A Pirate, a Sheep, and Henry Ford walk into a Bar-B-Q…
By Toby J. Swaford
Education Coordinator, Fort Collins Museum & Discovery Science Center
With summer in full swing, it’s time to break out the grill and do some outdoor cooking.
While most folks are pondering what to throw on the grill, I of course am looking at the
scientific and historical nature of this activity.
Some may argue that the act of cooking outdoors goes back to the first guy that created
fire, only to burn his thumb, put it in his mouth and discover that it tasted better. Going
back this far may take a little longer than we have, so instead let’s look at some of the
possible origins of the term, barbeque. Whether you spell it out, or shorten it to the very
American Bar-B-Q, it’s still a fairly odd sounding word – so, where did it originate?
Like many words, its etymology is up for debate, but here’s one version of its
introduction into current usage. The custom of slow cooking over low heat was known as
bucan on the island of Hispaniola, through consonant migration as the word was
introduced into different cultures the phrase shifted to, barbacan, barbacoa and
Some theories have the modern barbeque coming from the French, barbe meaning
whiskers and queue which translates to tail, the combined barbe a queue literally
translating to mean from whiskers to tail, the part of the animal usually cooked over the
fire pit. Interestingly, most word scholars disagree with this account. The French did
however use the original bucan to describe the criminals that escaped to Hispaniola as
buccaneers, so named for the style of cooking popular to the region. It wouldn’t take long
before the phrase buccaneer was synonymous with pirate.
Another item associated with outdoor cooking is charcoal, which brings us to the
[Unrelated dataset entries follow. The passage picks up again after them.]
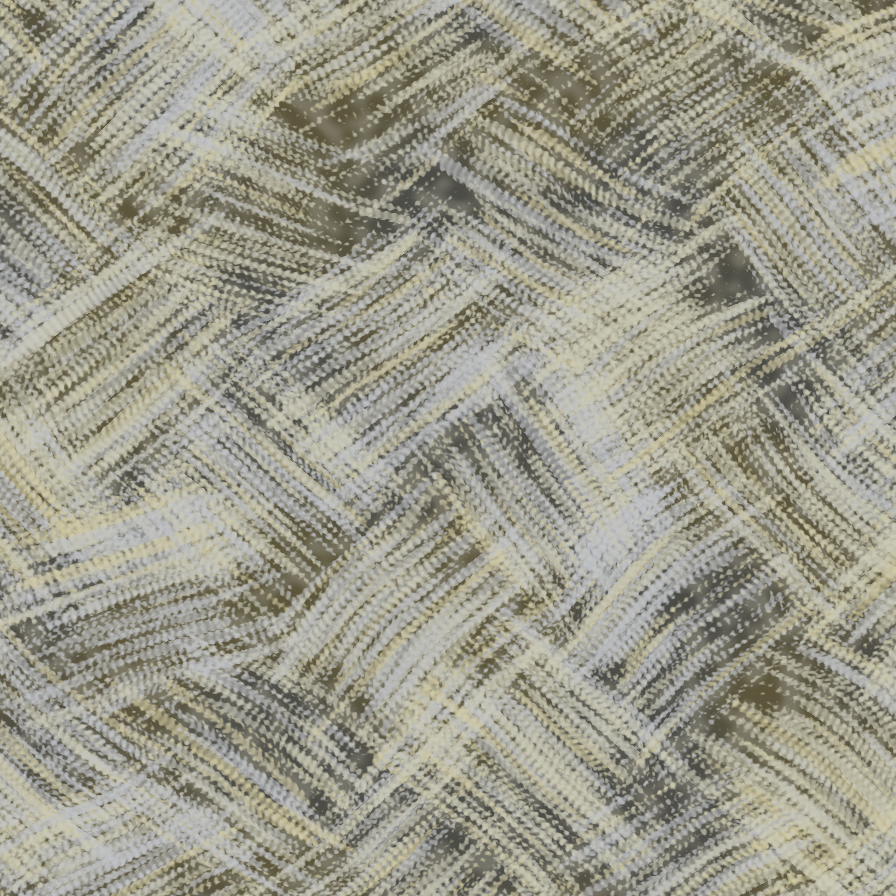
Give the GLSL for this texture, as a three.js fragment shader.

```glsl
// Dry-brush basket weave: patches of ribbed pale strokes crossing on a dark olive ground.
varying vec2 vUv;

#define CELL 0.215        // size of one woven patch
#define LANE 0.0150       // mean width of one stroke
#define RIB 0.0088        // spacing of the ribs along a stroke
#define SLOPE 0.63        // stroke angle either side of horizontal
#define LAYERS 3          // coats of paint
#define OPACITY 0.60      // strength of one coat
#define LOAD 0.26         // amount of paint on the brush
#define RIB_DEPTH 0.24    // how far ribs break up the paint
#define GRAIN 0.75        // raggedness of the paint
#define SOFTNESS 0.32     // how gently paint thins out
#define BROAD 0.65        // thick and thin areas of the whole sheet

const vec3 OLIVE = vec3(0.36, 0.335, 0.235);
const vec3 CHARCOAL = vec3(0.30, 0.30, 0.28);
const vec3 WASH = vec3(0.56, 0.55, 0.49);
const vec3 CREAM = vec3(0.79, 0.785, 0.705);
const vec3 BLUE_GREY = vec3(0.745, 0.755, 0.77);
const vec3 YELLOW = vec3(0.82, 0.785, 0.61);

float hash(vec2 p) {
  vec3 q = fract(vec3(p.xyx) * 0.1031);
  q += dot(q, q.yzx + 33.33);
  return fract((q.x + q.y) * q.z);
}

vec2 gradient(vec2 cell) {
  float a = 6.2832 * hash(cell);
  return vec2(cos(a), sin(a));
}

// Gradient noise, about -0.7 to 0.7
float gnoise(vec2 p) {
  vec2 i = floor(p), f = p - i;
  vec2 w = f * f * f * (f * (f * 6.0 - 15.0) + 10.0);
  vec2 e = vec2(1.0, 0.0);
  float low = mix(dot(gradient(i), f), dot(gradient(i + e), f - e), w.x);
  float high = mix(dot(gradient(i + e.yx), f - e.yx), dot(gradient(i + 1.0), f - 1.0), w.x);
  return mix(low, high, w.y);
}

mat2 rotation(float a) {
  float c = cos(a), s = sin(a);
  return mat2(c, s, -s, c);
}

// Paint one coat of one patch over the colour; d is measured from the patch centre
vec3 paintPatch(vec3 under, vec2 d, vec2 id, float layer, float thickness) {
  float seed = 97.0 * hash(id + 19.7 * layer);
  float side = mod(id.x + id.y, 2.0) < 0.5 ? 1.0 : -1.0;
  float angle = side * SLOPE + 0.5 * (hash(id + 5.3) - 0.5) + 0.28 * (hash(id + seed) - 0.5);
  vec2 q = d * rotation(angle);
  q.y += 0.8 * (hash(id + 8.1) - 0.5) * q.x * q.x;

  // Stroke lanes, with their own length and load
  float across = q.y / (LANE * mix(0.65, 1.3, hash(id + seed + 3.0))) + seed;
  float lane = floor(across);
  vec2 key = vec2(lane, seed);
  float along = abs(q.x + 0.05 * (hash(key + 3.1) - 0.5));
  float reach = CELL * mix(0.4, 0.85, hash(key + 7.7));
  float core = 1.0 - abs(2.0 * fract(across) - 1.0);
  float load = thickness + 0.95 * (hash(key) - 0.5) + 0.35 * (hash(id + seed + 6.0) - 0.5);
  load += 0.8 * gnoise(vec2(q.x * 10.0, lane * 3.73 + seed));

  // Repeated bristle marks and ragged grain
  float phase = q.x / RIB + 0.6 * gnoise(vec2(across * 1.7, seed + 0.37)) + hash(key + 9.2);
  float rib = cos(6.2832 * phase);
  float grain = gnoise(q * vec2(130.0, 210.0) + seed);
  float paint = core + load + RIB_DEPTH * rib + GRAIN * grain - 0.8;
  paint -= 1.6 * smoothstep(reach - 0.05, reach + 0.025, along);
  paint -= 1.6 * smoothstep(0.45, 0.74, abs(q.y) / CELL);
  float cover = smoothstep(0.06 - SOFTNESS, 0.06 + SOFTNESS, paint);

  // Stroke colour drifts with the patch
  float tone = 0.6 * hash(key + 1.9) + 0.4 * hash(id + 2.6) + 0.3 * gnoise(d * 9.0 + seed);
  vec3 ink = mix(CREAM, BLUE_GREY, smoothstep(0.42, 0.7, tone));
  ink = mix(ink, YELLOW, 0.8 * step(0.86, hash(key + 4.4)));
  ink *= 1.0 + 0.02 * rib;
  return mix(under, ink, cover * (OPACITY + 0.08 * rib));
}

void main() {
  vec2 p = vUv + 0.014 * vec2(gnoise(vUv * 6.0), gnoise(vUv * 6.0 + 31.0));
  mat2 turn = rotation(0.7854);
  vec2 home = floor(turn * p / CELL);

  // Dark ground under a patchy thin wash
  vec3 color = mix(OLIVE, CHARCOAL, smoothstep(-0.2, 0.25, gnoise(vUv * 5.0 + 11.0)));
  color = mix(color, WASH, 0.6 * smoothstep(-0.3, 0.4, gnoise(vUv * 38.0)));
  float thickness = LOAD + BROAD * (gnoise(vUv * 5.0 + 3.3) + 0.5 * gnoise(vUv * 11.0 + 7.1));

  // Coats of crossing patches
  for (int k = 0; k < LAYERS; k++) {
    for (int j = -1; j <= 1; j++) {
      for (int i = -1; i <= 1; i++) {
        vec2 id = home + vec2(float(i), float(j)) + 40.0;
        vec2 jitter = 0.24 * (vec2(hash(id + 0.5), hash(id + 13.5)) - 0.5);
        vec2 center = (id - 39.5 + jitter) * CELL * turn;
        color = paintPatch(color, p - center, id, float(k), thickness);
      }
    }
  }
  gl_FragColor = vec4(color, 1.0);
}
```
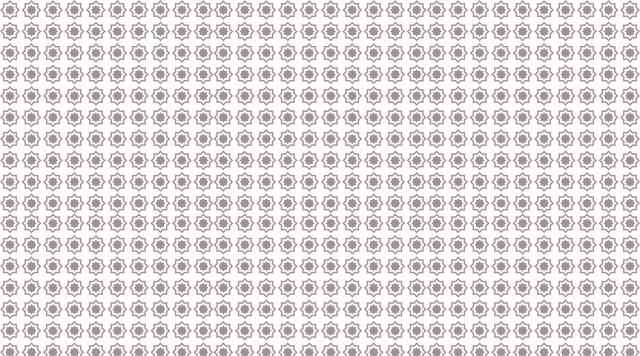
A Shadertoy shader for this pattern:

```glsl
// Grey eight-pointed stars, each an outline around a solid core, in blocks of ten by ten on white.

// Size of the square-plus-diamond star that passes through p.
float starSize(vec2 p) {
    p = abs(p);
    return min(max(p.x, p.y), (p.x + p.y) * 0.7071);
}

// Share of a pixel that lies inside the edge at signed distance d.
float coverage(float d, float pixel) {
    return clamp(0.5 - d / pixel, 0.0, 1.0);
}

void mainImage(out vec4 fragColor, in vec2 fragCoord) {
    // One unit is one block: three across the canvas, counted from the top left.
    float pixel = 3.0 / iResolution.x;
    vec2 block = fract(vec2(fragCoord.x, iResolution.y - fragCoord.y) * pixel);

    // Nearest of the ten star centres on each axis; the gap narrows at block seams.
    float pitch = 0.1007, margin = 0.0469;
    vec2 index = clamp(floor((block - margin) / pitch + 0.5), 0.0, 9.0);
    float size = starSize(block - margin - index * pitch);

    // Mitred outline and solid core.
    float outline = coverage(size - 0.0326, pixel) - coverage(size - 0.0258, pixel);
    float core = coverage(size - 0.0166, pixel);

    vec3 paper = vec3(1.0, 0.99, 1.0);
    vec3 ink = vec3(0.61, 0.58, 0.59);
    fragColor = vec4(mix(paper, ink, outline + core), 1.0);
}
```
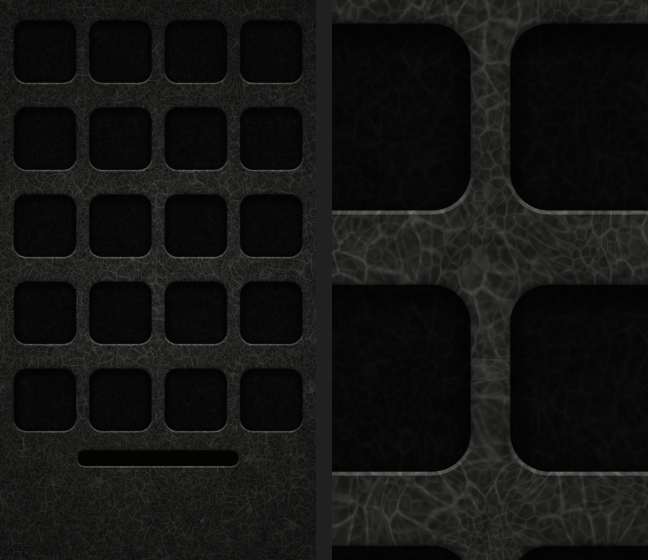
Left: the whole. Right: its middle third, enlarged.
Give the GLSL for this pattern, as a WebGL 1 fragment shader.

```glsl
precision highp float;
// Dark embossed leather with a 4 by 5 grid of rounded recesses and a slot below.
// Signed distances cut the recesses; cellular creases and value noise form the
// hide, and the slope of the distance field lights the lower lips.
uniform vec2 u_resolution;

const vec2 GRID_LAST = vec2(3.0, 4.0);
const vec2 GRID_FIRST = vec2(0.1424, 0.507);
const vec2 GRID_PITCH = vec2(0.2387, 0.2755);
const vec2 SLOT_CENTER = vec2(0.5, 0.322);

vec2 hash22(vec2 p) {
  vec3 q = fract(vec3(p.xyx) * vec3(0.1031, 0.1030, 0.0973));
  q += dot(q, q.yzx + 33.33);
  return fract((q.xx + q.yz) * q.zy);
}

float noise(vec2 p) {
  vec2 i = floor(p);
  vec2 f = fract(p);
  f = f * f * (3.0 - 2.0 * f);
  float low = mix(hash22(i).x, hash22(i + vec2(1.0, 0.0)).x, f.x);
  float high = mix(hash22(i + vec2(0.0, 1.0)).x, hash22(i + 1.0).x, f.x);
  return mix(low, high, f.y);
}

// Thin ridges along the borders of jittered cells
float crease(vec2 p, float width) {
  vec2 cell = floor(p);
  float nearest = 9.0;
  float second = 9.0;
  for (int y = -1; y <= 1; y++) {
    for (int x = -1; x <= 1; x++) {
      vec2 id = cell + vec2(float(x), float(y));
      float d = length(id + hash22(id) - p);
      second = min(second, max(nearest, d));
      nearest = min(nearest, d);
    }
  }
  return 1.0 - smoothstep(0.0, width, second - nearest);
}

// Relative brightness of the hide, about 1 on average
float leather(vec2 p) {
  vec2 warp = vec2(noise(p * 17.0), noise(p * 17.0 + 41.0)) - 0.5;
  vec2 q = p + 0.035 * warp;
  float coarse = crease(q * vec2(40.0, 31.0), 0.2);
  float fine = crease(q * vec2(82.0, 70.0) + 7.0, 0.3);
  float wear = noise(p * 24.0 + 13.0);
  float grain = 0.6 * noise(p * 190.0) + 0.4 * noise(p * 95.0 + 5.0);
  return 0.5 + 0.55 * grain + 0.65 * coarse * wear
       + 0.4 * fine * (1.0 - 0.5 * wear) + 0.14 * (wear - 0.5);
}

float roundedBox(vec2 p, vec2 halfSize, float radius) {
  vec2 q = abs(p) - halfSize + radius;
  return length(max(q, 0.0)) + min(max(q.x, q.y), 0.0) - radius;
}

float slotDistance(vec2 p) {
  return roundedBox(p - SLOT_CENTER, vec2(0.254, 0.0245), 0.022);
}

float recessDistance(vec2 p) {
  vec2 id = clamp(floor((p - GRID_FIRST) / GRID_PITCH + 0.5), vec2(0.0), GRID_LAST);
  float tile = roundedBox(p - GRID_FIRST - id * GRID_PITCH, vec2(0.0985), 0.041);
  return min(tile, slotDistance(p));
}

// Tapered scratch: bright on one flank, dark on the other
float scar(vec2 p, vec2 a, vec2 b, float width) {
  vec2 dir = b - a;
  float t = clamp(dot(p - a, dir) / dot(dir, dir), 0.0, 1.0);
  vec2 offset = p - a - dir * t;
  float side = dot(offset, normalize(vec2(-dir.y, dir.x))) / width;
  float fade = exp(-dot(offset, offset) / (width * width));
  return fade * (0.5 + side) * (0.4 + 2.4 * t * (1.0 - t));
}

void main() {
  float pixel = 1.0 / u_resolution.x;
  vec2 p = gl_FragCoord.xy * pixel;
  float hide = leather(p);

  // Broad pool of light with dark ends
  vec2 away = (p - vec2(0.5, 0.9)) * vec2(1.2, 1.15);
  float surface = hide * mix(0.062, 0.158, exp(-dot(away, away)));
  surface += 0.11 * scar(p, vec2(0.647, 0.139), vec2(0.631, 0.117), 0.004);
  surface += 0.07 * scar(p, vec2(0.48, 0.97), vec2(0.526, 0.914), 0.004);

  // Slope is positive above a recess and negative below it
  float d = recessDistance(p);
  vec2 stepUp = vec2(0.0, 0.003);
  float slope = (recessDistance(p + stepUp) - recessDistance(p - stepUp)) / 0.006;
  float rim = exp(-max(d, 0.0) / 0.005);
  surface *= 1.0 - rim * (0.2 + 0.3 * max(slope, 0.0));
  float lipLine = 1.0 - smoothstep(0.0012, 0.0022 + pixel, abs(d - 0.002));
  surface += 0.19 * lipLine * max(-slope, 0.0) * (0.7 + 0.3 * hide);

  // Sunken floor with shadow cast from the upper edge
  float shade = smoothstep(0.0, 0.028, -recessDistance(p + vec2(0.0, 0.009)));
  float sunken = 0.034 * hide * mix(0.45, 1.0, shade);
  sunken = mix(sunken, 0.01, step(slotDistance(p), 0.01));

  float opening = 1.0 - smoothstep(-0.75 * pixel, 0.75 * pixel, d);
  float value = mix(surface, sunken, opening);
  gl_FragColor = vec4(value * vec3(1.0, 1.0, 0.96), 1.0);
}
```
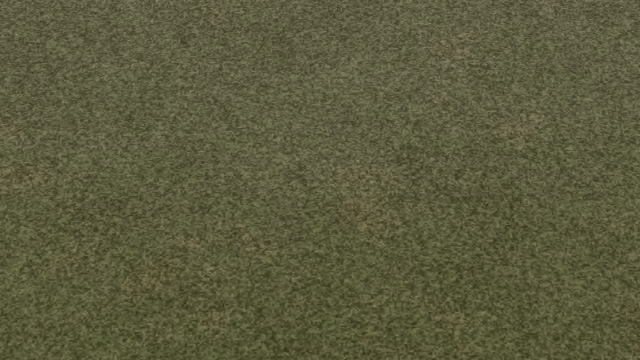
Reproduce this texture procedurally as a WebGL 2 fragment shader.

```glsl
#version 300 es
precision highp float;
precision highp int;
// Short, worn turf seen at a slant: fine blades, faint mottling, straw patches.

uniform vec2 u_resolution;
out vec4 fragColor;

const vec3 NEAR_TURF = vec3(0.334, 0.334, 0.212);
const vec3 FAR_TURF = vec3(0.378, 0.371, 0.273);
const vec3 STRAW_SHIFT = vec3(0.040, 0.020, 0.014);
const vec3 GREEN_SHIFT = vec3(-0.006, 0.007, -0.012);
const vec3 FLECK_SHIFT = vec3(0.09, 0.09, 0.065);
const vec2 BLADE_DENSITY = vec2(165.0, 205.0);  // cells per canvas height
const vec2 TUFT_DENSITY = vec2(82.0, 118.0);
const float FLECK_DENSITY = 95.0;
const float FLECK_SHARE = 0.03;
const float FAR_SHRINK = 0.24;
const float BLADE_CONTRAST = 0.170;
const float TUFT_CONTRAST = 0.100;
const float MOTTLE_CONTRAST = 0.042;

float hash(vec2 cell, uint seed) {
    uvec2 q = uvec2(ivec2(cell)) * uvec2(1597u, 3413u);
    uint h = (q.x ^ (q.y * 2699u) ^ (seed * 7919u)) * 40503u;
    h = (h ^ (h >> 15)) * 73471u;
    h = (h ^ (h >> 13)) * 92821u;
    h ^= h >> 16;
    return float(h & 65535u) / 65535.0;
}

// Smooth value noise, centred on zero
float noise(vec2 p, uint seed) {
    vec2 cell = floor(p);
    vec2 f = fract(p);
    f = f * f * (3.0 - 2.0 * f);
    float low = mix(hash(cell, seed), hash(cell + vec2(1, 0), seed), f.x);
    float high = mix(hash(cell + vec2(0, 1), seed), hash(cell + vec2(1, 1), seed), f.x);
    return mix(low, high, f.y) - 0.5;
}

float fbm(vec2 p, uint seed) {
    float sum = 0.0;
    float weight = 0.5;
    for (uint i = 0u; i < 4u; i++) {
        sum += weight * noise(p, seed + i);
        p = mat2(1.6, 0.9, -0.9, 1.6) * p + 3.7;
        weight *= 0.58;
    }
    return sum;
}

// Sparse soft dots, one candidate per cell
float flecks(vec2 p, float share, uint seed) {
    vec2 cell = floor(p);
    vec2 centre = 0.3 + 0.4 * vec2(hash(cell, seed), hash(cell, seed + 1u));
    vec2 offset = (fract(p) - centre) * vec2(0.8, 1.2);
    float present = step(hash(cell, seed + 2u), share);
    return present * (1.0 - smoothstep(0.08, 0.3, length(offset)));
}

void main() {
    vec2 uv = gl_FragCoord.xy / u_resolution.y;
    float aspect = u_resolution.x / u_resolution.y;

    // Slanted ground: features shrink towards the top
    vec2 ground = vec2((uv.x - 0.5 * aspect) * (1.0 + FAR_SHRINK * uv.y),
                       uv.y + FAR_SHRINK * uv.y * uv.y);

    // Blades bent by a small warp, over coarser tufts
    vec2 warp = 0.005 * vec2(noise(ground * 60.0, 1u), noise(ground * 60.0, 2u));
    vec2 bent = ground + warp;
    float blade = noise(bent * BLADE_DENSITY, 3u);
    float tuft = noise(bent * TUFT_DENSITY, 4u);
    float mottle = fbm(ground * vec2(7.0, 11.0), 5u);
    float broad = fbm(ground * vec2(1.7, 2.6), 11u);

    // Base tone fades from rich green to greyer far turf
    vec3 colour = mix(NEAR_TURF, FAR_TURF, smoothstep(-0.1, 1.0, uv.y + 0.2 * broad));
    float tone = BLADE_CONTRAST * blade + TUFT_CONTRAST * tuft;
    tone += MOTTLE_CONTRAST * (mottle + 0.5 * broad);

    // Ragged straw patches and greener growth
    float ragged = fbm(ground * vec2(4.2, 6.5) + 7.3, 17u) + 0.16 * tuft + 0.12 * blade;
    float straw = smoothstep(0.12, 0.40, ragged);
    float green = smoothstep(-0.1, 0.3, fbm(ground * vec2(14.0, 19.0), 23u) + 0.4 * tuft);
    colour += STRAW_SHIFT * straw;
    colour += GREEN_SHIFT * green * (1.0 - straw) * (1.0 - 0.5 * uv.y);

    // Pale tips scattered over the surface
    float tip = flecks(bent * FLECK_DENSITY, FLECK_SHARE, 31u);
    colour += vec3(1.0, 1.0, 0.90) * tone + FLECK_SHIFT * tip;

    fragColor = vec4(clamp(colour, 0.0, 1.0), 1.0);
}
```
technical bit. Charcoal is created in a process known as pyrolysis, the scientific term for
heating wood or other organic material in the absence of oxygen. What this slow, low